* What to do
Count every line in the records below that contains the string "edge". Report that number alone.

* Information supplied
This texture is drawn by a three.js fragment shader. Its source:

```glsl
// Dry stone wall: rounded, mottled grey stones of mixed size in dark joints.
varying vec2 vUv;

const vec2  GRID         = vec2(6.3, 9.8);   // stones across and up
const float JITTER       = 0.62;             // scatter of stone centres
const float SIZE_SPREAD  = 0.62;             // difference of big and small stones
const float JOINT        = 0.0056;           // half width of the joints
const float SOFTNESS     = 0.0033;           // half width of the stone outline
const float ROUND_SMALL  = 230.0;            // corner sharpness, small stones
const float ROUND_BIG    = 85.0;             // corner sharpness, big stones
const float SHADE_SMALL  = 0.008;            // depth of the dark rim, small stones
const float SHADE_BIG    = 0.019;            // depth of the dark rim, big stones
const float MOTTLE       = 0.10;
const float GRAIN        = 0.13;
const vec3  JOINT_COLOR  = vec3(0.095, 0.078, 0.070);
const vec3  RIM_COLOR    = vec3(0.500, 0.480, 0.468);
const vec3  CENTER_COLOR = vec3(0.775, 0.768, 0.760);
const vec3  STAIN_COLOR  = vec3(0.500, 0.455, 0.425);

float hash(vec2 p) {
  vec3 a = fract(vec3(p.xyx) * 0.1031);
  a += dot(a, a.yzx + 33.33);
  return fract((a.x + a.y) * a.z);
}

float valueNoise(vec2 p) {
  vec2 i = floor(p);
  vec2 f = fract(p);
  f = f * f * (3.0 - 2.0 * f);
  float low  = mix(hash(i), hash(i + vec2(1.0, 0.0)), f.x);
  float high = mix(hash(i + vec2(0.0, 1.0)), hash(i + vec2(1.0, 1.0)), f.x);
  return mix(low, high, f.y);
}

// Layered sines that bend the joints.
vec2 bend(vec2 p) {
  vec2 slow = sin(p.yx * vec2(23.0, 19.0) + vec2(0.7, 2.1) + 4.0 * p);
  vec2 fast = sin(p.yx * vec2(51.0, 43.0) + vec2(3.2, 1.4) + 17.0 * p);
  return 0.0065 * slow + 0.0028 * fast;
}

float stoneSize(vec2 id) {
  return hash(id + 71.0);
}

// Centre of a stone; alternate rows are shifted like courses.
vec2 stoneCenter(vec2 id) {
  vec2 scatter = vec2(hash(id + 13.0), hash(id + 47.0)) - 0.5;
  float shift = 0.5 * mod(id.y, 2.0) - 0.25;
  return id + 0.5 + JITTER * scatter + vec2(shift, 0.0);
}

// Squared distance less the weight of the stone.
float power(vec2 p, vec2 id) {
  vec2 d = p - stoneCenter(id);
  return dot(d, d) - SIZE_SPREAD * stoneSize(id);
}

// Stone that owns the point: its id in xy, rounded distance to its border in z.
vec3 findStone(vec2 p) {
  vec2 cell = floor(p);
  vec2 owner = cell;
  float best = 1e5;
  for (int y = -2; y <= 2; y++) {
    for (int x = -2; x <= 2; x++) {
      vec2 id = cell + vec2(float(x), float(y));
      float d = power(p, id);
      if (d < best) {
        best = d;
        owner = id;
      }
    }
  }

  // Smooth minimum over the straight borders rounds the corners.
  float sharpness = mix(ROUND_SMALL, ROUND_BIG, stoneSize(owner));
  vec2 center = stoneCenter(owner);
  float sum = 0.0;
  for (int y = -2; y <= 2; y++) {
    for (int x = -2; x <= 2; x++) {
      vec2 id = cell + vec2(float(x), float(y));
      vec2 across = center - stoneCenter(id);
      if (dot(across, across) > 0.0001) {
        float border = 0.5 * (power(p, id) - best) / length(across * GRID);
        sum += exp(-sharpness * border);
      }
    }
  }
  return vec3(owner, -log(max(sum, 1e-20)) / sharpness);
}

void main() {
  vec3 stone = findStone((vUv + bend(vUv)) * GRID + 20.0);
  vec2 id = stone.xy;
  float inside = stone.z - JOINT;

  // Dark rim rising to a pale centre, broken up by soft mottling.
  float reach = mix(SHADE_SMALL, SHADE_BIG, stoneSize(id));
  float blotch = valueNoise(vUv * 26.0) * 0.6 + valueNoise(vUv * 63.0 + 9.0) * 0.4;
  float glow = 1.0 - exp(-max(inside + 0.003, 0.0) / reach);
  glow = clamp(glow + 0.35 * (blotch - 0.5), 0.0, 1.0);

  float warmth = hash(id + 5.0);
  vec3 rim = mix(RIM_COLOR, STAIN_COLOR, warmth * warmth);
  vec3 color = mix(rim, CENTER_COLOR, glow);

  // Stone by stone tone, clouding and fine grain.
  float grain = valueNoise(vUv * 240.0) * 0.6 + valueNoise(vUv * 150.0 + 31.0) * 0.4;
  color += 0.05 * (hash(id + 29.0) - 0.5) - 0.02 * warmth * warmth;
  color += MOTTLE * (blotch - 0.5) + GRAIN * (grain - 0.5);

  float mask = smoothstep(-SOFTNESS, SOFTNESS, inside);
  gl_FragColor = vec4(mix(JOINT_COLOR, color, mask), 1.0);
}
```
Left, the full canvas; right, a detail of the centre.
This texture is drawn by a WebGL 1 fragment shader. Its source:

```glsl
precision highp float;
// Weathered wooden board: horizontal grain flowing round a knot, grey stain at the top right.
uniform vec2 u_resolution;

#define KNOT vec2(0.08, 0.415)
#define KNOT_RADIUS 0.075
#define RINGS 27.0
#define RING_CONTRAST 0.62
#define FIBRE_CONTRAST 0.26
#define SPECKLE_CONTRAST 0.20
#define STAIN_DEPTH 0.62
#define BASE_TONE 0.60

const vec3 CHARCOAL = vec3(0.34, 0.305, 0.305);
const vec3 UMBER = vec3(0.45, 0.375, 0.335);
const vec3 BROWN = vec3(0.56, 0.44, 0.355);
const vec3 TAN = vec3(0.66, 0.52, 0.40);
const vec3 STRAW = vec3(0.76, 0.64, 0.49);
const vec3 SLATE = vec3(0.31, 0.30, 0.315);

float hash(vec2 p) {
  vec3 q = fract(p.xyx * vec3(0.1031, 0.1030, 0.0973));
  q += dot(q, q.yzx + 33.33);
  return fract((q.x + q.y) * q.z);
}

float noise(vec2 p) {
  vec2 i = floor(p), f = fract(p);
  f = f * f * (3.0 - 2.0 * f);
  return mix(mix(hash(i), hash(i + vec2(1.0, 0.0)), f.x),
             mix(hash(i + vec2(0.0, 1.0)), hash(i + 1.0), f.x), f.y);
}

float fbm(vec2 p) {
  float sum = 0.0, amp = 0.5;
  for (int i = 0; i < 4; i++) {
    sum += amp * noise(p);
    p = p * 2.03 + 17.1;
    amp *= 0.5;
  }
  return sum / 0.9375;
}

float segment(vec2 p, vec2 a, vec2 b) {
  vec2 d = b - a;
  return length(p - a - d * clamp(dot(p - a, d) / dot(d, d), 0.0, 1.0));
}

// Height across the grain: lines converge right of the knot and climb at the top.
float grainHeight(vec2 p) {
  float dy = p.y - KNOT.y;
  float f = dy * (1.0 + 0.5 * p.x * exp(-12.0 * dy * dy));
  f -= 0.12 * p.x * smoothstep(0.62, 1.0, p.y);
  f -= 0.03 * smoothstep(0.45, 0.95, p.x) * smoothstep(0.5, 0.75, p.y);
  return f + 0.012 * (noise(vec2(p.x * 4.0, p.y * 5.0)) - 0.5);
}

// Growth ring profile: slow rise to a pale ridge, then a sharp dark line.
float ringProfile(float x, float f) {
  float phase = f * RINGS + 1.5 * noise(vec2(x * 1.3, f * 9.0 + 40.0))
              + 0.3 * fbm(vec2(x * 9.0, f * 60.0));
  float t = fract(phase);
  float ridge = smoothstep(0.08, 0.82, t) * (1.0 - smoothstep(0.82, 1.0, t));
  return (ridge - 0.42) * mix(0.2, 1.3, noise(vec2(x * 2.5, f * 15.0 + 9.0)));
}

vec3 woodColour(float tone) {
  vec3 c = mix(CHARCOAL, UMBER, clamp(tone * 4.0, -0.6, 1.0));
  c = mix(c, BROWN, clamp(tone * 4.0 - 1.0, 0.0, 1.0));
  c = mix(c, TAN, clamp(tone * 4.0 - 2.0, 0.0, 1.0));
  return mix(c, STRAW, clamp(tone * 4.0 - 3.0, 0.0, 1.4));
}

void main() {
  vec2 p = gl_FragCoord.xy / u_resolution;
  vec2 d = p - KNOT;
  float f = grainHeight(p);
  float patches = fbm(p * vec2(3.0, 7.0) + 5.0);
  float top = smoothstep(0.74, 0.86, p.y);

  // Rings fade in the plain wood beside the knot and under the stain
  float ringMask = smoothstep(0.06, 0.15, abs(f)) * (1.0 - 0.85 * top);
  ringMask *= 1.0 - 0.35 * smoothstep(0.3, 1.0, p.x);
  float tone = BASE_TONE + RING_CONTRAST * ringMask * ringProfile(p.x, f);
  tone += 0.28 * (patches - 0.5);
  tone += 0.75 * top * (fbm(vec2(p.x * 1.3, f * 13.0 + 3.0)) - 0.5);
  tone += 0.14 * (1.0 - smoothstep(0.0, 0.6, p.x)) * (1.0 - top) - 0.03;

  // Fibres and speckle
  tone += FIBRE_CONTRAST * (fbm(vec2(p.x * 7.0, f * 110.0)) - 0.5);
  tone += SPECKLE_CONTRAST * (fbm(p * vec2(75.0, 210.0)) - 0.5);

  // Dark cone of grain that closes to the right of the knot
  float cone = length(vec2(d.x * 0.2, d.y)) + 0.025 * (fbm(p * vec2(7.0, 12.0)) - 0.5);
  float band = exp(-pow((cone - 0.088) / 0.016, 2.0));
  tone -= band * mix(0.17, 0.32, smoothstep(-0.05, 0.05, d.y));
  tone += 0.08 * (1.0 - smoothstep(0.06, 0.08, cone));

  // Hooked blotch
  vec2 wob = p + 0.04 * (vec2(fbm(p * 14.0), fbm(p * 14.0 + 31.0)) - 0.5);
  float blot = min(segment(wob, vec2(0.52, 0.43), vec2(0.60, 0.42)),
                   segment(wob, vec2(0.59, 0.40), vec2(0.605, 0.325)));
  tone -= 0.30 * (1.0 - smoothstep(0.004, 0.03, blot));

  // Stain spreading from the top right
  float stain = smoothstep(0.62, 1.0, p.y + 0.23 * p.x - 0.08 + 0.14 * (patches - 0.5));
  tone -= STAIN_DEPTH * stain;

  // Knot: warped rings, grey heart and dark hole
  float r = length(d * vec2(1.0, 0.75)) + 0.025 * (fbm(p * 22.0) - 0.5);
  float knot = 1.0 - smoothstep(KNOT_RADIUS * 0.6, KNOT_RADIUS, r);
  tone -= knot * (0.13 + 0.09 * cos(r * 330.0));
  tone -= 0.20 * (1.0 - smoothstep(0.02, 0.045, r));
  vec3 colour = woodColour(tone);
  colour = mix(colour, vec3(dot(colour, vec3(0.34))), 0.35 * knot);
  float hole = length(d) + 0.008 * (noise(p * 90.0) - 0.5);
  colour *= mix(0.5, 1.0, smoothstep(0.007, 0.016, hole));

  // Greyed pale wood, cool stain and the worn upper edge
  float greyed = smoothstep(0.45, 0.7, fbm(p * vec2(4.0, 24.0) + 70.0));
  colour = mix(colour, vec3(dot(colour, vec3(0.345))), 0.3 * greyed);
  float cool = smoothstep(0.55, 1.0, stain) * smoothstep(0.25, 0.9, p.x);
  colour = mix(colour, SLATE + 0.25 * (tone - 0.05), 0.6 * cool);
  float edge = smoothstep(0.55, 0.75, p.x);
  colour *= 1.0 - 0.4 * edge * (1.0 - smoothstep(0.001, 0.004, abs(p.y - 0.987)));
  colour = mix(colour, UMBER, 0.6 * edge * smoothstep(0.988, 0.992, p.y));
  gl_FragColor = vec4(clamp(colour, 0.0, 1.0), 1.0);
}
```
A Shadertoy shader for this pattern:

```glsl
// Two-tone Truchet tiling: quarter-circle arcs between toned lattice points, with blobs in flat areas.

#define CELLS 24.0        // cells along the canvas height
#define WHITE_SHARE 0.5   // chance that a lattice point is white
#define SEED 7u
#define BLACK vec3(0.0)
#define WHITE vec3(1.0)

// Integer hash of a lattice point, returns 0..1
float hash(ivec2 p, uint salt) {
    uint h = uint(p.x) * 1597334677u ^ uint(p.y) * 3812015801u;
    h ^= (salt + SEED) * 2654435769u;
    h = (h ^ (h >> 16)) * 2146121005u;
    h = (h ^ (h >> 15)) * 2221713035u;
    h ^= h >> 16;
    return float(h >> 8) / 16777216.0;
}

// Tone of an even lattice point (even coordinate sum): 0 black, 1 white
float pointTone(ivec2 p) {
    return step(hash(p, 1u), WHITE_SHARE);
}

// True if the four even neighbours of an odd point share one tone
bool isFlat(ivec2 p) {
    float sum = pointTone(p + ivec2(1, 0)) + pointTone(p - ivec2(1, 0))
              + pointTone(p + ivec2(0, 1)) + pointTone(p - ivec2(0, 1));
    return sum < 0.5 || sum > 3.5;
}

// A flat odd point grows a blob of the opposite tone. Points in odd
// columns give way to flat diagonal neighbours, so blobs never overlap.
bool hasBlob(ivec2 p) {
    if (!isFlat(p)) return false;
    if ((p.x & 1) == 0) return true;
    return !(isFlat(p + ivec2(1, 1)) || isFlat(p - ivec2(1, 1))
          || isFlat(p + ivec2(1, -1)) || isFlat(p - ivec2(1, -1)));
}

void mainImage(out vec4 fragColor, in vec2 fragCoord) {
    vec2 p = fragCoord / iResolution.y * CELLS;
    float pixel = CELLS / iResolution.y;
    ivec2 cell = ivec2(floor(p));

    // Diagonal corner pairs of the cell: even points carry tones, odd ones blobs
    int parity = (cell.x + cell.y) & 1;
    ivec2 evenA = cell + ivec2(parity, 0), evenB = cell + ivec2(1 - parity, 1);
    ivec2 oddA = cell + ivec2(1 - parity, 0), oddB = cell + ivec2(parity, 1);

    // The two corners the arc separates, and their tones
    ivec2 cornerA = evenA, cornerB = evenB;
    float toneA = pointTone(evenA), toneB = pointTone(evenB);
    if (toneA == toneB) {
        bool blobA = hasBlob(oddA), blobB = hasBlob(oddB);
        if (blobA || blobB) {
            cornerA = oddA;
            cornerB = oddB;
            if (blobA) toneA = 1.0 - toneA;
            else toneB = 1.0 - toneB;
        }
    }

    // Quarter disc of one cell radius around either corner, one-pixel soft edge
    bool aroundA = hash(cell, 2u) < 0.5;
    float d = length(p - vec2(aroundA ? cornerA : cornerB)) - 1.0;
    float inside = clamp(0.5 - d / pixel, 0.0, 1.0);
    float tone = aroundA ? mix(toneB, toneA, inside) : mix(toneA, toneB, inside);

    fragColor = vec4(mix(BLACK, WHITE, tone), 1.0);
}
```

* Output of the task
5